which miss the main reason why these are present/useful in C++: semantics. There are various kinds of things in C++ that can be initialized but cannot be modified, because of references, const-ness, and classes with immutable value semantics. The occasional/slight performance benefit is definitely secondary to the ability to express meaning directly in the code. As D gains the ability to model such immutable members, it might benefit from finding (its own) solution to the same issue.

const int i; static this(){i=5;} class C { const char c; this(char c_){c=c_;} }

Can c be modified more than once during construction? If not, what rules are used to determine when it's been modified? Java came up with "definite assignment" rules for this kind of things, and they're pretty decent -- they guarantee that a final value is assigned a value exactly once, while allowing for some flexibility such as setting it down all branches of an if/else. -- James

As I understand it: === D/1.x === Const fields/variables can be assigned and otherwise modified freely within relevant constructors, being otherwise iron-clad. I believe its a compile-time check only, with available hardware protections at runtime. === D/2.x === Final fields/variables are assign-once, from anywhere, with some check bit being set thereafter to prevent rebinding. Const takes on a meaning relevant to the actual data only, and so means nothing for the discussion at hand. (I may be wrong; for example, it may be that constructors specifically take liberties with 2.x final as they do with 1.x const.) -- Chris Nicholson-Sauls
Jul 24 2007
prev sibling parent reply Daniel919 <Daniel919 web.de> writes:
http://www.digitalmars.com/webnews/newsgroups.php?art_group=digitalmars.D&article_id=55262
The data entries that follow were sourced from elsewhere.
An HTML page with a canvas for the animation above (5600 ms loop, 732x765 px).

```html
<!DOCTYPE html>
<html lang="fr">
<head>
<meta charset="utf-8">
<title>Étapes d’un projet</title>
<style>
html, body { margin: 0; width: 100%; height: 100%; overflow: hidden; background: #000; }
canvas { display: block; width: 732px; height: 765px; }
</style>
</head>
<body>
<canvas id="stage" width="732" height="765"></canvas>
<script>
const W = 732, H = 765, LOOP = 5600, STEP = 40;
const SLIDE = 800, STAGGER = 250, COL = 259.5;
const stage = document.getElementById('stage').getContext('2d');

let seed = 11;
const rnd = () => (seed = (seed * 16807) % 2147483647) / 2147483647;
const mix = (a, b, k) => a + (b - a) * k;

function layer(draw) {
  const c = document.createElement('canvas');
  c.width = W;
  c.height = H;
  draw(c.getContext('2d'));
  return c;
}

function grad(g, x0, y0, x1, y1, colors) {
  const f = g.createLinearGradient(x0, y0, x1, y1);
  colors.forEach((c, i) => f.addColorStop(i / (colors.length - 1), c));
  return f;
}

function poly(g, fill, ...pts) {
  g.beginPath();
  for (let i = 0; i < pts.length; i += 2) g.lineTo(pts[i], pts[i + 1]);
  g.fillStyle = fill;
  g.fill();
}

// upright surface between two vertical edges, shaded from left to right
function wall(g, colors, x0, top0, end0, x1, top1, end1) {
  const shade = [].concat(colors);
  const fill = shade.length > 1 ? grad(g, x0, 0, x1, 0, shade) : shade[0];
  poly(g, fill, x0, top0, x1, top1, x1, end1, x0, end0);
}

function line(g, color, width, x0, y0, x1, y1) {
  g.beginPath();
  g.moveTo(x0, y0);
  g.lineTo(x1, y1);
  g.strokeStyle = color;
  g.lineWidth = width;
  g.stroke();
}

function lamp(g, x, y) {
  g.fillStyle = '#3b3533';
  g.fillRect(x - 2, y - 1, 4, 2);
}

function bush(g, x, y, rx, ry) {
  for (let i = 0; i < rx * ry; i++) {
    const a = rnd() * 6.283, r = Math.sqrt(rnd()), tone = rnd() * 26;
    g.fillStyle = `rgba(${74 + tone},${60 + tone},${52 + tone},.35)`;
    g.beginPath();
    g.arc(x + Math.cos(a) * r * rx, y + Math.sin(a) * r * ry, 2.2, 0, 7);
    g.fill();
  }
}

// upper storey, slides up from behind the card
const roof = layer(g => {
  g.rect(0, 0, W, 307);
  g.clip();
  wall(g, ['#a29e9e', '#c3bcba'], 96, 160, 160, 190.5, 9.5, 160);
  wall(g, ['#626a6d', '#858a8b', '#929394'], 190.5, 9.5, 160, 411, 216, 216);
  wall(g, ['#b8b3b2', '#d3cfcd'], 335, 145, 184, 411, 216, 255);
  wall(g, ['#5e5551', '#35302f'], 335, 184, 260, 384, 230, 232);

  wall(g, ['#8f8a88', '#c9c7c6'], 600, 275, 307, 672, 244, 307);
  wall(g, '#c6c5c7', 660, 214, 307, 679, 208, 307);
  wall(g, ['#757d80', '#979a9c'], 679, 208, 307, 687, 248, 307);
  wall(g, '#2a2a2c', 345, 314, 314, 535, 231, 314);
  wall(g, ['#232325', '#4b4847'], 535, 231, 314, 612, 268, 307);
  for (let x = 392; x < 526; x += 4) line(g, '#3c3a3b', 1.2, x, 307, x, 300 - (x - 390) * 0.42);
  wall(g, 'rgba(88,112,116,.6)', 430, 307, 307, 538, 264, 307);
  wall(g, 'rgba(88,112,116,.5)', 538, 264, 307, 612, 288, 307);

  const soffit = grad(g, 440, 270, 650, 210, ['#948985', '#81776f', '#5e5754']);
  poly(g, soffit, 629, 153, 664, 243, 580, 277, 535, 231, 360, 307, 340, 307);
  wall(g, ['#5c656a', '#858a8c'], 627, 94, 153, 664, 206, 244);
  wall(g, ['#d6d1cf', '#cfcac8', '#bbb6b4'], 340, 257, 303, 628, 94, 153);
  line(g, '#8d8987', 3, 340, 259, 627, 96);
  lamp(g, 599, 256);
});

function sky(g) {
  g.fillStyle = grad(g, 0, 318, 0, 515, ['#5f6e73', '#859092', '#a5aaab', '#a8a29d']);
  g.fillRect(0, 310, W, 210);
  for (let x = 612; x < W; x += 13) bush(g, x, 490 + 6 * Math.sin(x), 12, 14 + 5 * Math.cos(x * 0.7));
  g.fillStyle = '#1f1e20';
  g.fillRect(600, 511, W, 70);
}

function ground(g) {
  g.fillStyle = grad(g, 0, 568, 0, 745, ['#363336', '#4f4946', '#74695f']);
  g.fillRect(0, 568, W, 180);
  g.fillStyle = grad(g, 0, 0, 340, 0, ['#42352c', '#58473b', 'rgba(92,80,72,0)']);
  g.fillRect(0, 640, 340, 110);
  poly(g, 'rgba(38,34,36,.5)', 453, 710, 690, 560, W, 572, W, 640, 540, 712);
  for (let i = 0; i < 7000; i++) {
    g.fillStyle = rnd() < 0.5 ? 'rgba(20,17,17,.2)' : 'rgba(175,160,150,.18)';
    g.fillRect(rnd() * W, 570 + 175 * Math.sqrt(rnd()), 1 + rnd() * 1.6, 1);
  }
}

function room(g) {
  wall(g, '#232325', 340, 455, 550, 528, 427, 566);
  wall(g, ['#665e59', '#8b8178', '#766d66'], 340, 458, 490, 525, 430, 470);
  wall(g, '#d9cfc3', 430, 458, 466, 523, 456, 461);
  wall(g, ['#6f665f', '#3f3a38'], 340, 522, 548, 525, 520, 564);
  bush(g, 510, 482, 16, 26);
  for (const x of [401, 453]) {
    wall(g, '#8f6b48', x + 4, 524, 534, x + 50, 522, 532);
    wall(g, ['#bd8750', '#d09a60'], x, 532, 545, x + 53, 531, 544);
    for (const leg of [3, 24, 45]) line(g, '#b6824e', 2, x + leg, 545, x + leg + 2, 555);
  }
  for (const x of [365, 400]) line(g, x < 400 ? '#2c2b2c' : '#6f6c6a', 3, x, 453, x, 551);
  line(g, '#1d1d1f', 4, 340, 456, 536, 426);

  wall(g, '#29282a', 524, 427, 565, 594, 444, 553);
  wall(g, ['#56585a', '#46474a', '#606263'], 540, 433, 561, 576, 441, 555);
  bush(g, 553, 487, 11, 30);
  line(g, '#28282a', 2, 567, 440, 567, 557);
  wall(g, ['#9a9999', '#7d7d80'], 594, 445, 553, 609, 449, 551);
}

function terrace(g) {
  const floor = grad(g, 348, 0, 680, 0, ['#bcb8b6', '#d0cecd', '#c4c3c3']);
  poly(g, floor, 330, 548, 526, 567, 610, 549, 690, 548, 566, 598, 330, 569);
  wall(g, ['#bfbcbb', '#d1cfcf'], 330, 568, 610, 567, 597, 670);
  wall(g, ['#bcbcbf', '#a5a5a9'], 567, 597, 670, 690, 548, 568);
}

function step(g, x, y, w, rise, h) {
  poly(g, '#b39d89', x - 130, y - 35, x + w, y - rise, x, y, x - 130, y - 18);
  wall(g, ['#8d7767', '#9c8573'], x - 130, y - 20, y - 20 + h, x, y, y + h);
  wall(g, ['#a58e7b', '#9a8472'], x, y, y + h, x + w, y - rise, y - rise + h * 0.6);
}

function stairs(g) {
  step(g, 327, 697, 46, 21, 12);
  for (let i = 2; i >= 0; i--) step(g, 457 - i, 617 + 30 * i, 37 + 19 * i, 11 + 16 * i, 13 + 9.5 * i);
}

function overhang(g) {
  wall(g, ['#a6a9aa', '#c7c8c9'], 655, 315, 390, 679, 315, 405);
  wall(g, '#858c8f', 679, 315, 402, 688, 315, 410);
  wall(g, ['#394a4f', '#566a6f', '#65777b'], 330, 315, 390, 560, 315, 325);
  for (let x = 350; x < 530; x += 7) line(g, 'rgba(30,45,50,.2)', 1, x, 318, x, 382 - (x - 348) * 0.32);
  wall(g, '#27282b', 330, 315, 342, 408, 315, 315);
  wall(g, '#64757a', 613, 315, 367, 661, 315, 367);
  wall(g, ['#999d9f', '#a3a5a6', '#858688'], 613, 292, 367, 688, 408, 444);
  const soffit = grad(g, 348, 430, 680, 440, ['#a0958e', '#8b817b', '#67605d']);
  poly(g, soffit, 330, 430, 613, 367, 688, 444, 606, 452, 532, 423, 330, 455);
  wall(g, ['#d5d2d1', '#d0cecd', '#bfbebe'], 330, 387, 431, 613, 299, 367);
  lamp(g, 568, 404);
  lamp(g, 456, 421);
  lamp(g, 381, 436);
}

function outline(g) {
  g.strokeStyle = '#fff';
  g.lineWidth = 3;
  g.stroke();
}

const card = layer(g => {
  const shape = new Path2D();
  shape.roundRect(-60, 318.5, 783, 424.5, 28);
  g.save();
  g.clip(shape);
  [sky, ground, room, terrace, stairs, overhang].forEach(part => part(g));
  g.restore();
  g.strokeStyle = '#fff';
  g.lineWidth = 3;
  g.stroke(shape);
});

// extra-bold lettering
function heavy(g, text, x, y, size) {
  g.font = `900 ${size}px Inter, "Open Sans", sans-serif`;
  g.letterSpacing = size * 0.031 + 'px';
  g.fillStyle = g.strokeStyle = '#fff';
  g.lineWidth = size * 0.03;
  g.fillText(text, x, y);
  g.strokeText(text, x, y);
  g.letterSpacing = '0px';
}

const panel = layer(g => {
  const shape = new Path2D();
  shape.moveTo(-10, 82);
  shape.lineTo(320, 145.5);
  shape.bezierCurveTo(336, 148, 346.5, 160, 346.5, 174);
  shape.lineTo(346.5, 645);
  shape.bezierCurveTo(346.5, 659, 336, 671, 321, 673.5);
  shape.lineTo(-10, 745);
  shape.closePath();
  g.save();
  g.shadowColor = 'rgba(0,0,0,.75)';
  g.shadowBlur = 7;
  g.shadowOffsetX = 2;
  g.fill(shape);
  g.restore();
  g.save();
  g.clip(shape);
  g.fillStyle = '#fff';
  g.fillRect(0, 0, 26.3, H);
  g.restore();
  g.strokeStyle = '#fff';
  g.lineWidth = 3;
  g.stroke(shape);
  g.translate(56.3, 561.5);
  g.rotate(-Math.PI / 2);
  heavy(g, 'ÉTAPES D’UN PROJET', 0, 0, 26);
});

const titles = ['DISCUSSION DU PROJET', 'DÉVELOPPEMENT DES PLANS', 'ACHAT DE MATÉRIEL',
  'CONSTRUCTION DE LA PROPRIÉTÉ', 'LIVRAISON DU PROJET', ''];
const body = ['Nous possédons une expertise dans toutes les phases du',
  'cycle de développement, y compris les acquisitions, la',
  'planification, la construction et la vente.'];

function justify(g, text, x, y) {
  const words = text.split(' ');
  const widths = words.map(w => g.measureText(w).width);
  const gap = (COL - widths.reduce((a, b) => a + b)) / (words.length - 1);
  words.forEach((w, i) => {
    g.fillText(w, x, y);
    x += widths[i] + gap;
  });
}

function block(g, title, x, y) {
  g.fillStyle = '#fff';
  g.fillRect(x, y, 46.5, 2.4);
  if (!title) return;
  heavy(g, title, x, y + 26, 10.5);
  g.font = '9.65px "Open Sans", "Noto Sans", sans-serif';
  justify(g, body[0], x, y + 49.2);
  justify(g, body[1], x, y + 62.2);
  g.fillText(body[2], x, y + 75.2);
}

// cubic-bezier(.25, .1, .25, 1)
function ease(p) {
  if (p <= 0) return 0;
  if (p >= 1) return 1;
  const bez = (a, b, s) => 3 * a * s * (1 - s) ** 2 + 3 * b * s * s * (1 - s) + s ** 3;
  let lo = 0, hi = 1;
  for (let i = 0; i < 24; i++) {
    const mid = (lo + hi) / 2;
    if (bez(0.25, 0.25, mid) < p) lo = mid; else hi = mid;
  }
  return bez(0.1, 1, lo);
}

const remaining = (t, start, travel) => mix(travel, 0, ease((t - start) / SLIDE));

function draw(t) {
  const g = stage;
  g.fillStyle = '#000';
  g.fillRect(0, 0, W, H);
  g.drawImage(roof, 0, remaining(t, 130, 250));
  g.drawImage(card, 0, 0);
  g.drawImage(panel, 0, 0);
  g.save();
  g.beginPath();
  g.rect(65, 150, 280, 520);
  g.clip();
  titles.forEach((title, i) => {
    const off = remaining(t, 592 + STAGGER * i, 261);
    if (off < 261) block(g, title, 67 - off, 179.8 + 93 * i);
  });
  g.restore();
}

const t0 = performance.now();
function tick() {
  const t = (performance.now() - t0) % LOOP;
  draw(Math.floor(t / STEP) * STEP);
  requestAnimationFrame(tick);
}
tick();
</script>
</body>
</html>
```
Best regards,
Daniel
Jul 24 2007
parent Hoenir <mrmocool gmx.de> writes:
Thank you all for your answers :)
Jul 24 2007